The past year has seen some of the most dramatic updates to Macs in recent memory. At last year’s WWDC, Apple announced its long-awaited move from Intel chip’s to its own first party silicon. By the end of the year, the company launched the first three M1 Macs, along with Big Sur, one of the biggest updates to macOS.
At this morning’s kickoff to WWDC, the company unveiled macOS 12 — named, you guessed it, Monterey. Universal Control is the top line new feature here, which further bridges the gap between desktop and tablet. Sticking the iPad next to a Mac, you can move the cursor between devices using the same trackpad and keyboard. The feature works on up to three devices at once.
AirPlay to Mac also blurs that let’s you cast content directly to your big desktop screen — that’s nice for weirdos like me who don’t have a TV. Shortcuts are also now available on macOS, allowing for simpler automation that the existing Automater. Users will be able to import Automater workflows directly to the desktop version of the popular mobile app. It will be a multi-year transition, but rip Automater — you will be missed (kind of). Shortcuts will be coming to Siri, Spotlight, the menu bar and Finder to start.
Safari is getting some updates, of course. The biggest piece of news on the browser front is the arrival of Tab Groups — which is more or less as it sounds. Users can group tabs into bundles, which can be shared with other users. That’s a lot of content and will probably require a rethink of many users workflows. But at least the tab bar itself is getting cleaner and more streamlined.
Also new are desktop extensions that can now be with iOS and iPadOS. Desktops also now support Spatial Audio on the AirPods Pro, while LaunchPad now features a games folder to get that content all in one place.

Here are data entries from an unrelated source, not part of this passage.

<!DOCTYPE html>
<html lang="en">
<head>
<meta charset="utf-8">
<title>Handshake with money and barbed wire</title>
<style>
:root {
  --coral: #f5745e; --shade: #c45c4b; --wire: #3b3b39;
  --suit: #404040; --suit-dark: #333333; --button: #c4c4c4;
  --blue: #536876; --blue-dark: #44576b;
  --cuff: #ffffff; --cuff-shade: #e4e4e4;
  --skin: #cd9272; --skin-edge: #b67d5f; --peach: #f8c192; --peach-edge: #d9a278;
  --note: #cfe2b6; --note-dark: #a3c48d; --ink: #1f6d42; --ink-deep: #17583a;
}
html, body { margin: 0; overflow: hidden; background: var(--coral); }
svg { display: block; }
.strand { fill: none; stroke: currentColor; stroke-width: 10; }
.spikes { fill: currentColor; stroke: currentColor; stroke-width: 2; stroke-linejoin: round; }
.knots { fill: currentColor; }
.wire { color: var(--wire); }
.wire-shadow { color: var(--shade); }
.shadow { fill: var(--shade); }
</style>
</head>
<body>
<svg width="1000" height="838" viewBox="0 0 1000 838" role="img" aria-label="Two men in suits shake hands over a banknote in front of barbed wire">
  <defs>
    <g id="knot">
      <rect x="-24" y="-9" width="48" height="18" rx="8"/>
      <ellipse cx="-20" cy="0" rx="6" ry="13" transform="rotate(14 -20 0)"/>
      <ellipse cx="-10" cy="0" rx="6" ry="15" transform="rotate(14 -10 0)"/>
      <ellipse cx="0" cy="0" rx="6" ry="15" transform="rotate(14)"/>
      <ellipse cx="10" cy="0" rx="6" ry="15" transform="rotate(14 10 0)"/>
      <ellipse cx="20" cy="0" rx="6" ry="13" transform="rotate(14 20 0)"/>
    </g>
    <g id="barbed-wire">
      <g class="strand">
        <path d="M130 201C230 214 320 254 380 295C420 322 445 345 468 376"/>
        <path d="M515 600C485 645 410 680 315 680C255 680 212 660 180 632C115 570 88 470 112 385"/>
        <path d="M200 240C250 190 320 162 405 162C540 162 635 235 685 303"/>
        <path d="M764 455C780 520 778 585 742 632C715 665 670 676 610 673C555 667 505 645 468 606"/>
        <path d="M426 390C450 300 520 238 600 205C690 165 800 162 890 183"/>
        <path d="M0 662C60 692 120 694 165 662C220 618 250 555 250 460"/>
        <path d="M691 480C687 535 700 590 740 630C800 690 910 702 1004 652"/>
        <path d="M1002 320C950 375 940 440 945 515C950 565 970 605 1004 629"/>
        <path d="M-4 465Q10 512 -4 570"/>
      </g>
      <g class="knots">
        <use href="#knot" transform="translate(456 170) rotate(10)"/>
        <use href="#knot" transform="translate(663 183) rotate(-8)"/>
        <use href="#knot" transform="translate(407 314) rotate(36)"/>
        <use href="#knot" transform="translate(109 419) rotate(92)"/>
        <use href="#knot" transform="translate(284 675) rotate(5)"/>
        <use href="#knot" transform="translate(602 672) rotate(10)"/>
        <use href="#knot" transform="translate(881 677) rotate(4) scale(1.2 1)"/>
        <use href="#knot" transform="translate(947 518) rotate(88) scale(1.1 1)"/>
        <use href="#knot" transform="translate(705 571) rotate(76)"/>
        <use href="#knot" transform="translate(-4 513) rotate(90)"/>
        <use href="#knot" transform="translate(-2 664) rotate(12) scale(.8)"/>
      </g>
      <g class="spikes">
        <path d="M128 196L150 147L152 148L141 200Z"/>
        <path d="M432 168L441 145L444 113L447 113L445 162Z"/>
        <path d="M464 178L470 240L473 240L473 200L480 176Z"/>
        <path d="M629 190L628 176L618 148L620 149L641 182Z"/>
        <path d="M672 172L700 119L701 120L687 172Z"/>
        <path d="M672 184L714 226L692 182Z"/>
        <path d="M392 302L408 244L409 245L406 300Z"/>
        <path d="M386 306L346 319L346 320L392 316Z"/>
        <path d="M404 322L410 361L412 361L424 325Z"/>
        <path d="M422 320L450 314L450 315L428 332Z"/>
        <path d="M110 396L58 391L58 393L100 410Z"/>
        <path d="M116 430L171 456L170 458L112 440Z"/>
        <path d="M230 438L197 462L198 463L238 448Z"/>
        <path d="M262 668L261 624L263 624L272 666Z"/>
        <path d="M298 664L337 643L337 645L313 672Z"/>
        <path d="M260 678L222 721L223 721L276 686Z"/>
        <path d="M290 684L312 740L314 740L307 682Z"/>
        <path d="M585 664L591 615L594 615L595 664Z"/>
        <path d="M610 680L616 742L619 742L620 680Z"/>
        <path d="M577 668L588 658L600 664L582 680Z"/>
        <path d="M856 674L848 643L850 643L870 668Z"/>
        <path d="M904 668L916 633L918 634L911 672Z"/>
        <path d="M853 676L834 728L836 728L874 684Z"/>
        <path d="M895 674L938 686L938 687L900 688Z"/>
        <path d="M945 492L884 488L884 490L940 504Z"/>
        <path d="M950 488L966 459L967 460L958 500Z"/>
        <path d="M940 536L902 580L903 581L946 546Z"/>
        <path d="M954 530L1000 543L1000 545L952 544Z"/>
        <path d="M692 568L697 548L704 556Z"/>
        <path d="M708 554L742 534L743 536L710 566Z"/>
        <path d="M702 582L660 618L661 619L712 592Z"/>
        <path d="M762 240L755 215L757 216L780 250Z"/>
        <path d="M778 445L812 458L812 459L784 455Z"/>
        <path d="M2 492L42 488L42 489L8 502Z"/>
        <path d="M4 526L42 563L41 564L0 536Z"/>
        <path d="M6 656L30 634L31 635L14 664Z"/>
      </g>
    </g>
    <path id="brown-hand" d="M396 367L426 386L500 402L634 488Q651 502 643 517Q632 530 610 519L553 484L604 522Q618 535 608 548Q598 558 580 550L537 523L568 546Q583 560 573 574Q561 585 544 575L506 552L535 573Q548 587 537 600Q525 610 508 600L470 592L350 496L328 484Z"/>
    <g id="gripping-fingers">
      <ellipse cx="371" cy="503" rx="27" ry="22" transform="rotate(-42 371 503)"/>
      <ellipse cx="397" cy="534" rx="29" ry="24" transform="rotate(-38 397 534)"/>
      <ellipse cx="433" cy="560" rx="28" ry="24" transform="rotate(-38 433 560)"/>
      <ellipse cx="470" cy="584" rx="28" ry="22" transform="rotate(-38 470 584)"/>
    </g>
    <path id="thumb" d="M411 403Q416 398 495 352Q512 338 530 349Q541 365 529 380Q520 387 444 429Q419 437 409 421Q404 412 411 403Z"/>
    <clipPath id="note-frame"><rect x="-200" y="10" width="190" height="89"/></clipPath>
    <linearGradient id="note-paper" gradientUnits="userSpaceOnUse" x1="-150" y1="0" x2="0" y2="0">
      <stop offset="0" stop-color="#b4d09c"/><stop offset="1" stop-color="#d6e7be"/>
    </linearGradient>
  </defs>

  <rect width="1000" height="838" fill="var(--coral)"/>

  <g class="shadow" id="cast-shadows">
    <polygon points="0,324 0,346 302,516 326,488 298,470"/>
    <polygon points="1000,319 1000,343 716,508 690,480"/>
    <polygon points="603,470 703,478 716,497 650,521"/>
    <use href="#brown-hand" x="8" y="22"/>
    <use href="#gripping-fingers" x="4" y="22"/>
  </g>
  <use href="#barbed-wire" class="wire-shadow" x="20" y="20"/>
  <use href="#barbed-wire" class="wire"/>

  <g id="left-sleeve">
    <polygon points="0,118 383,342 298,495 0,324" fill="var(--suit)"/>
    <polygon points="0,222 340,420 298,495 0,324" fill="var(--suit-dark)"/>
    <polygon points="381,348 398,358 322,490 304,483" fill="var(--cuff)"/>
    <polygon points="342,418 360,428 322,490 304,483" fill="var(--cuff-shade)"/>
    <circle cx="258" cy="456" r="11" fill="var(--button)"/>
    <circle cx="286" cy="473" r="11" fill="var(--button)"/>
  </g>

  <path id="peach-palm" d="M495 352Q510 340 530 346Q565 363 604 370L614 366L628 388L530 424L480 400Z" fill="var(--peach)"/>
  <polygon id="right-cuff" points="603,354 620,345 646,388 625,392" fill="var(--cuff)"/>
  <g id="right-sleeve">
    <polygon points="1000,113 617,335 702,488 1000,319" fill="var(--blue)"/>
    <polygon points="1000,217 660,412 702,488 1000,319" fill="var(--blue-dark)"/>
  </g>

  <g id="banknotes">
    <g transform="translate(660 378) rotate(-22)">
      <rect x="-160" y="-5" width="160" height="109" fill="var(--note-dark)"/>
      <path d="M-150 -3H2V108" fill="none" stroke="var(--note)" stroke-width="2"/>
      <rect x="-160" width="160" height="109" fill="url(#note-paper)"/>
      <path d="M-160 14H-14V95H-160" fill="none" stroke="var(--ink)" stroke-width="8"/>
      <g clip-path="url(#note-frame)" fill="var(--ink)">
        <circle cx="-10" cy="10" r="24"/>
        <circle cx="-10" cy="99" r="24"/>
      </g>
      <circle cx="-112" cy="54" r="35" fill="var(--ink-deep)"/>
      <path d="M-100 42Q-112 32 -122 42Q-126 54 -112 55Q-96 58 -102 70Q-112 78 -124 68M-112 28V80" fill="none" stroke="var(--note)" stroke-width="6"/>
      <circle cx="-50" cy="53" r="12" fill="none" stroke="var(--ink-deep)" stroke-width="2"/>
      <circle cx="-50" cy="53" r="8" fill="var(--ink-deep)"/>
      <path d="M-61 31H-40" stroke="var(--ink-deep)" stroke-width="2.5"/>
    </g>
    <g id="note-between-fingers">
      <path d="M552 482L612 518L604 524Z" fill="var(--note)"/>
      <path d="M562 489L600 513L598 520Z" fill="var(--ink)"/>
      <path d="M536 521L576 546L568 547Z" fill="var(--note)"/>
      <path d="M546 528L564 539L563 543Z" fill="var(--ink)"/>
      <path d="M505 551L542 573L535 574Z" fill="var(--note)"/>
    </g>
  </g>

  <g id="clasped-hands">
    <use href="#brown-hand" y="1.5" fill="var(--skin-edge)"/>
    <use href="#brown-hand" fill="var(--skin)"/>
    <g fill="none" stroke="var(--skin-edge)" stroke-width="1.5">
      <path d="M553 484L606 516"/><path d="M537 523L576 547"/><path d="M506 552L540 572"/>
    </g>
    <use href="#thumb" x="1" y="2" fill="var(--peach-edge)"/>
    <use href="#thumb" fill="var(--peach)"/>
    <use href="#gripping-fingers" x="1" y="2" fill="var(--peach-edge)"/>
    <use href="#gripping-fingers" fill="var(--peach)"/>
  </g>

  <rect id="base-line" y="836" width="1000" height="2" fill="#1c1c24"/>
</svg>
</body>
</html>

Some nice additions, but as expect, Monterey doesn’t represent as big an update as Big Sur. There are some nice new features here, but it seems likely that much of the big news is happening under the hood, as the company continues to refine the Apple Silicon experience across its new systems.